Open energy markets minimise monopolies and allow stakeholders and community members at large to be a part of the energy business. Energy trading within networks such as the power pools also provides access to IPPs to trade regionally. I believe partnerships between utilities, individual customers and private businesses reduce the impact of electricity costs and enhance job opportunities. Security of supply for municipalities through renewable energy sources is key to industry growth. It would be interesting to get stakeholders in the energy space to continue to come up with eco-solutions that benefit the country.

Jayshree, what are your views on privatisation and the role of regulation?

International observations have indicated that privatisation within the electricity sector has enhanced performance, service standards, quality, labour output and infrastructure expansion. However, private entities are generally profit driven and mandated to serve shareholders or investors. Municipalities are driven by a constitutional responsibility mandated to serve the people. With a high level of cross-subsidies within the electricity sector, this misalignment is an area that requires careful understanding and management to ensure that privatisation can be beneficial for the greater good of our customers. The role of regulation within a privatised environment should be to protect the interests of the people, while maintaining the sustainability of the private entity.

Jayshree, what are the sector challenges you believe require urgent attention?

Whilst universal access to electricity, infrastructure and electricity theft have been high on our list of challenges, the introduction and integration of alternate forms of energy is a rising challenge for the sector. These technologies disrupt not only the operation of the electrical grid but also the revenue recovery models of municipalities. Recent changes in legislation and regulation exempt generators under 1MW from obtaining a licence and allow the generator to wheel and trade energy. As generation technology prices fall and electricity grid prices soar, the business case for privatised generation is enhanced.

In order to survive, municipalities must be responsive to these dynamics and adapt their business models. Failing which, they may eventually find themselves with an ever-increasing cost structure and a continuously declining revenue stream. Another looming challenge is the incorporation of digitalisation. Customers and especially millennial customers are demanding better quality of services at reduced prices and information about these services to be easily accessible. Municipalities must embrace the digital era to improve service delivery and standards to ensure customer satisfaction.

Refilwe, what is your vision for your post as President of AMEU?

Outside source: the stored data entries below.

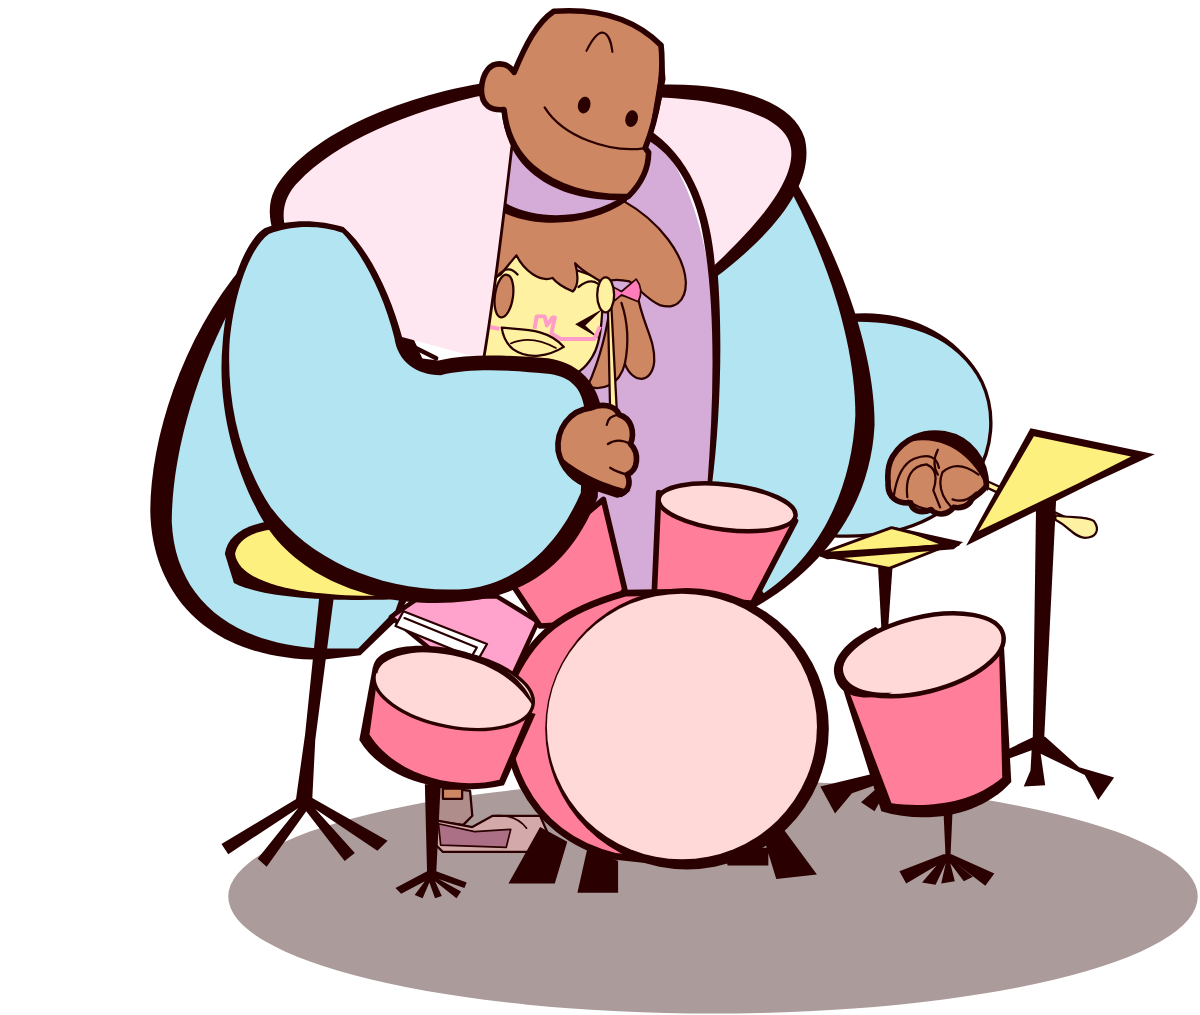
<!DOCTYPE html>
<html lang="en">
<head>
<meta charset="utf-8">
<title>Big drummer at a pink drum kit</title>
<style>
:root{
  --paper:#ffffff; --ink:#2a0000; --floor:#ab9b9a;
  --skin:#cd8762; --coat:#b3e4f1; --fur:#ffe7f2; --shirt:#d5abd8;
  --drum:#ff7f9a; --skinhead:#ffd8d8; --brass:#fef07f; --wood:#fef2a2;
  --trousers:#ffa3cc; --bow:#ff7dbb; --shoe:#d3a9a9; --shoe-stripe:#ab6f86;
}
*{box-sizing:border-box}
html,body{margin:0;padding:0;overflow:hidden;background:var(--paper)}
.artwork{display:block;width:1200px;height:1015px}
.ink{fill:var(--ink)}
.line{fill:none;stroke:var(--ink);stroke-linecap:round;stroke-linejoin:round}
.outlined{stroke:var(--ink);stroke-linejoin:round}
.thin{stroke-width:2}
.mid{stroke-width:4}
.bold{stroke-width:7}
.floor{fill:var(--floor)}
.skin{fill:var(--skin)}
.coat{fill:var(--coat)}
.fur{fill:var(--fur)}
.shirt{fill:var(--shirt)}
.drum{fill:var(--drum)}
.skinhead{fill:var(--skinhead)}
.brass{fill:var(--brass)}
.wood{fill:var(--wood)}
.trousers{fill:var(--trousers)}
.bow{fill:var(--bow)}
.glasses{fill:none;stroke:#ff9cc8;stroke-width:3.5;stroke-linejoin:round}
</style>
</head>
<body>
<svg class="artwork" viewBox="0 0 1062 898.3" role="img" aria-label="A huge smiling man in a fur-collared blue coat plays a pink drum kit">
  <defs>
    <clipPath id="shirt-area">
      <path d="M452 130L573 115C628 165 640 300 628 440L560 525L425 420L428 318Z"/>
    </clipPath>
  </defs>

  <ellipse class="floor" cx="631" cy="793.5" rx="429" ry="103.5"/>

  <g id="far-arm">
    <path class="coat outlined" stroke-width="3" d="M745 280C800 276 850 300 869 338C882 366 878 398 864 420C842 456 800 478 735 474Z"/>
    <path class="ink" d="M750 278C795 273 838 290 862 324C835 296 798 283 750 285Z"/>
  </g>

  <g id="coat-body">
    <path class="ink" d="M216 234C160 300 133 390 133 452C134 520 178 584 285 584L319 580L350 550L420 420L330 220Z"/>
    <path class="coat" d="M210 262C172 330 152 405 152 462C155 530 205 570 285 574L317 574L350 540L400 400L300 250Z"/>
    <path class="ink" d="M704 160C746 232 774 312 774 376C771 440 736 500 664 540L610 430L625 240Z"/>
    <path class="coat" d="M702 173C737 240 757 310 757 368C754 430 728 490 676 525L615 440L626 250Z"/>
  </g>

  <g id="shirt">
    <path class="shirt" d="M450 130L574 116C628 165 646 300 628 440L575 530L545 525L425 420L428 318Z"/>
    <path class="ink" d="M572 108C604 126 622 160 630 198C641 264 639 360 630 430L626 430C632 350 634 262 620 198C612 164 596 137 573 124Z"/>
  </g>

  <g id="shirt-girl" clip-path="url(#shirt-area)">
    <path class="skin outlined thin" d="M541 262C538 290 530 320 520 342C532 346 548 342 553 322C560 340 577 340 579 320C580 300 568 286 564 260Z"/>
    <path class="line thin" d="M553 322C557 302 555 283 550 268"/>
    <path class="wood outlined thin" d="M420 330L430 240L456 220L530 246C536 270 532 304 524 316C518 326 510 332 500 334Z"/>
    <path class="skin outlined thin" d="M444 184C478 198 522 196 552 178C584 196 606 226 607 250C607 268 596 274 584 270C574 266 566 256 557 249C548 247 540 247 533 250C525 245 515 240 509 233C512 244 512 253 507 258C500 255 493 251 489 246C478 250 464 240 457 226L443 243L430 250Z"/>
    <ellipse class="skin outlined thin" cx="446" cy="262" rx="8" ry="19" transform="rotate(8 446 262)"/>
    <path class="line thin" d="M438 247Q449 232 458 243M512 254Q522 246 529 251"/>
    <path class="ink" d="M534 273L509 287L531 300L518 288Z"/>
    <path class="glasses" d="M430 289L442 291M473 291L475 280L482 280L484 288L489 281L491 281L488 295L496 300L526 300L531 289"/>
    <path class="wood outlined thin" d="M444 290C462 292 484 290 499 307C486 315 468 319 454 309C448 304 445 297 444 290Z"/>
    <path class="line" stroke-width="1.5" d="M452 304Q470 296 492 308"/>
    <path class="bow outlined" stroke-width="1.5" d="M550 258L563 247Q570 256 565 267L550 261L544 266L541 253Z"/>
  </g>

  <g id="shirt-neck">
    <path class="ink" d="M446 179C476 196 520 194 553 173L555 178C522 201 474 202 445 188Z"/>
  </g>

  <g id="fur-collar">
    <path class="fur" d="M430 82C340 98 270 132 250 170C242 192 254 210 300 200L355 298L428 318L454 125Z"/>
    <path class="ink" d="M432 73C352 85 268 122 243 168C237 180 238 194 242 206L253 203C248 186 253 172 264 161C296 127 360 98 434 83Z"/>
    <path class="line" stroke-width="2.5" d="M453 130C446 190 438 258 428 318"/>
    <path class="fur" d="M580 82C640 84 690 98 703 124C710 156 680 200 633 240C630 190 614 140 573 114Z"/>
    <path class="ink" d="M582 75C652 73 702 90 712 122C722 160 688 204 634 245L632 235C674 196 704 158 700 131C696 104 650 89 582 86Z"/>
  </g>

  <g id="head">
    <path class="skin outlined" stroke-width="5" d="M455 64C465 40 475 20 490 10C530 7 562 17 585 40C588 66 582 104 571 131L574 135C574 150 568 162 556 174C522 175 492 166 471 148C455 134 448 116 446 97C435 98 426 94 426 79C427 64 434 54 446 57Q452 59 455 64Z"/>
    <path class="ink" d="M447 98C450 126 462 147 482 158C504 170 530 173 554 173L556 177C526 178 496 173 473 155C454 140 446 120 444 98ZM578 98L587 45L589 70C585 94 579 117 572 134Z"/>
    <path class="line" stroke-width="1.8" d="M519 45C525 33 530 28 534 29C538 30 541 37 542 46"/>
    <path class="line" stroke-width="2" d="M482 95C498 121 540 136 571 131"/>
    <ellipse class="ink" cx="517" cy="93" rx="5.5" ry="7.5" transform="rotate(14 517 93)"/>
    <ellipse class="ink" cx="559" cy="105" rx="5.5" ry="7.5" transform="rotate(14 559 105)"/>
  </g>

  <g id="legs">
    <path class="trousers outlined mid" d="M346 546L372 528L440 528L476 550L452 602L400 590Z"/>
    <path fill="#fff" class="outlined" stroke-width="2" d="M357 541L431 570L423 584L350 554Z"/>
    <path class="line" stroke-width="2" d="M358 547L422 573L418 580"/>
    <g id="shoe">
      <path fill="#af8d8a" class="outlined" stroke-width="2" d="M386 696L416 700L418 722L410 730L386 727Z"/>
      <path class="skin outlined" stroke-width="2" d="M392 698H409V707H392Z"/>
      <path fill="var(--shoe)" class="outlined" stroke-width="2" d="M386 726L418 732L436 722L478 722L492 754L392 754L386 748Z"/>
      <path fill="var(--shoe-stripe)" class="outlined" stroke-width="1.5" d="M388 729L420 736L452 734L448 750L390 748Z"/>
      <path class="line" stroke-width="1.5" d="M436 722Q456 720 466 733"/>
    </g>
  </g>

  <g id="left-cymbal">
    <path class="ink" d="M283 524L296 524L279 655L276 714L261 714L270 650Z"/>
    <path class="ink" d="M264 706L196 747L202 756L264 715L228 760L236 767L271 718L305 762L314 755L279 716L334 753L343 744L276 706Z"/>
    <path class="ink" d="M199 490C202 470 226 458 270 460L360 530C300 533 234 530 207 516Z"/>
    <path class="brass" d="M208 490C211 474 232 465 270 468L345 527C286 529 212 521 208 490Z"/>
  </g>

  <g id="rack-toms">
    <path class="drum outlined" stroke-width="5" d="M450 512L534 442L553 522C540 542 512 554 478 554Z"/>
    <path class="drum outlined" stroke-width="5" d="M583 436L579 526L666 534L704 461Z"/>
    <ellipse class="skinhead outlined" stroke-width="4" cx="643.5" cy="449" rx="61" ry="20" transform="rotate(7 643.5 449)"/>
  </g>

  <g id="near-arm">
    <path class="ink" d="M304 201C328 222 346 262 356 299L372 317L388 319C420 312 455 315 485 317C510 321 526 335 532 360L529 440C510 488 478 524 415 532C340 541 262 515 230 456C206 412 192 356 197 304C201 256 216 214 234 202C258 193 284 195 304 201Z"/>
    <path class="coat" d="M303 206C322 226 340 262 349 299C352 320 368 332 390 332C420 325 456 328 487 331C506 334 514 344 517 360L514 436C496 478 464 514 415 521C344 527 274 497 239 448C212 406 201 356 203 306C206 264 220 220 238 207C258 199 284 199 303 206Z"/>
    <path class="line" stroke-width="4" d="M356 302L386 317"/>
  </g>

  <g id="near-hand">
    <path class="wood outlined" stroke-width="2" d="M538 270L540 366L546 366L541 270Z"/>
    <ellipse class="wood outlined" stroke-width="2" cx="536" cy="261" rx="7.5" ry="15.5"/>
    <path class="skin outlined" stroke-width="5" d="M523 361C504 363 492 380 494 399C497 414 508 427 525 431L546 438C556 437 559 428 555 420C565 416 566 401 558 393C562 383 559 370 548 367C544 358 532 357 523 361Z"/>
    <path class="line" stroke-width="2" d="M548 367Q538 368 537 376M558 393Q547 387 538 393M555 420Q546 418 540 414"/>
    <path class="ink" d="M494 402C500 420 518 432 550 440L558 434C532 428 508 416 494 402Z"/>
  </g>

  <g id="hi-hat">
    <path class="ink" d="M777 500L790 500L786 556L780 556Z"/>
    <path class="brass outlined" stroke-width="2.5" d="M726 490L789 467L848 482Z"/>
    <path class="brass outlined" stroke-width="2.5" d="M726 491L838 483L787 503Z"/>
    <path class="ink" d="M722 491L852 480L844 486L732 495ZM790 466L853 480L832 482Z"/>
    <path class="ink" d="M780 683L726 696L739 720L754 702L786 691ZM780 694L762 710L774 718L785 698Z"/>
  </g>

  <g id="far-hand">
    <g id="far-stick">
      <path class="wood outlined" stroke-width="2" d="M872 425L948 460L946 465L870 430Z"/>
      <path class="wood outlined" stroke-width="2" d="M934 456C948 459 960 456 968 461C974 469 970 476 960 476C950 475 946 466 934 460Z"/>
    </g>
    <path class="skin outlined" stroke-width="5" d="M790 404C800 388 817 381 836 384C858 388 873 407 873 430C869 436 864 438 860 442C857 449 849 450 844 449C838 457 828 456 824 451C815 455 807 452 806 445C794 446 785 440 786 427C785 417 786 411 790 404Z"/>
    <path class="ink" d="M798 393C820 374 852 380 865 401C874 415 877 427 874 435C866 408 836 380 798 393Z"/>
    <path class="line" stroke-width="2" d="M791 439Q795 412 809 406Q828 399 831 414M803 440Q800 413 820 411Q832 416 826 434L832 449M830 398Q824 410 830 420M866 420Q847 406 834 418Q828 434 842 449M843 442Q854 446 864 436M804 443Q812 450 824 451"/>
  </g>

  <g id="crash-cymbal">
    <path class="ink" d="M917 442L935 436L924 656L914 656Z"/>
    <path class="ink" d="M915 652L884 667L886 674L913 664L912 682L906 696L925 695L921 667L960 686L972 708L986 688L955 679L925 652Z"/>
    <path class="ink" d="M912 379L1022 402L966 428L855 483Z"/>
    <path class="brass" d="M915 386L1001 404L954 428L866 470Z"/>
  </g>

  <g id="bass-drum">
    <path class="ink" d="M478 732L450 782L491 782L502 745ZM520 750L511 790L547 790L547 762ZM640 752L644 766L680 766L680 750ZM676 742L687 778L723 774L692 732Z"/>
    <path class="drum outlined" stroke-width="6" d="M610 524L553 525C500 540 470 560 450 610C440 660 462 738 545 758L610 765Z"/>
    <ellipse class="ink" cx="608" cy="645" rx="125.5" ry="124.5"/>
    <ellipse class="skinhead" cx="603.5" cy="643" rx="119.5" ry="117.5"/>
  </g>

  <g id="left-floor-tom">
    <path class="ink" d="M376 694L390 694L386 774L378 774Z"/>
    <path class="ink" d="M378 771L350 786L355 791L376 780L367 792L374 795L380 781L385 795L391 793L385 780L404 795L408 789L388 778L411 786L413 781L386 771Z"/>
    <path class="ink" d="M330 590L318 655C340 692 400 706 446 695L474 632Z"/>
    <path class="drum" d="M334 600L327 650C350 686 402 700 442 690L466 634Z"/>
    <ellipse class="skinhead outlined" stroke-width="3" cx="401.500" cy="610.5" rx="71.500" ry="33" transform="rotate(11 401.5 610.5)"/>
    <path class="ink" d="M330 593C330 573 365 567 405 575C440 584 467 602 473 627C458 602 434 587 400 580C368 574 338 577 334 596Z"/>
  </g>

  <g id="right-floor-tom">
    <path class="ink" d="M835 718L843 718L841 762L837 762Z"/>
    <path class="ink" d="M835 756L796 771L802 782L829 766L816 781L828 783L837 764L833 782L845 780L841 764L853 780L861 776L846 764L872 784L880 773L842 756Z"/>
    <path class="ink" d="M743 600L780 718C820 730 868 722 895 692L888 562Z"/>
    <path class="drum" d="M750 608L789 711C822 715 860 711 887 688L884 568Z"/>
    <ellipse class="skinhead outlined" stroke-width="4" cx="816" cy="579.500" rx="74" ry="33" transform="rotate(-14 816 579.5)"/>
    <path class="ink" d="M738 594C738 580 752 565 775 555L779 558C758 568 747 579 746 592C747 607 764 614 790 613C764 622 740 617 738 594Z"/>
  </g>
</svg>
</body>
</html>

The fourth industrial revolution is upon us as a sector and I want to see the association taking advantage of technology, research and innovation. Technology is impacting every
aspect of how we do things as far as how we generate, transmit and distribute electricity.
In my presidency period, the focus is to ’do things smart’ through the key factors of technology, research and innovation. The Association has great programmes running and it’s about time we connected them to create synergy throughout.

Clearly, the new leaders within the AMEU have a mammoth task at hand. In order to guide the sector into the next industrial revolution, the Association needs to prioritise research and innovation while overcoming the disruptive forces of technological advancement. Furthermore, business models must be tuned to become robust and resilient in the face of a growing trend of own generation and distribution.

The 26th AMEU Convention 2018, hosted by the City of Tshwane Metropolitan Municipality on 7–10 October at the CSIR Convention Centre in Pretoria, will deep-dive into the impact of South Africa’s energy revolution, with specific focus on energy pricing models, trading and wheeling, maintenance and asset management, IoT, mobility, as well as standardisation. Join Refilwe and Jayshree alongside municipal representatives, as they map the future of the country’s municipal power sector.

This article first appeared in ESI-Africa Edition 4, 2018. Read the full digital magazine here or subscribe here to receive a print copy.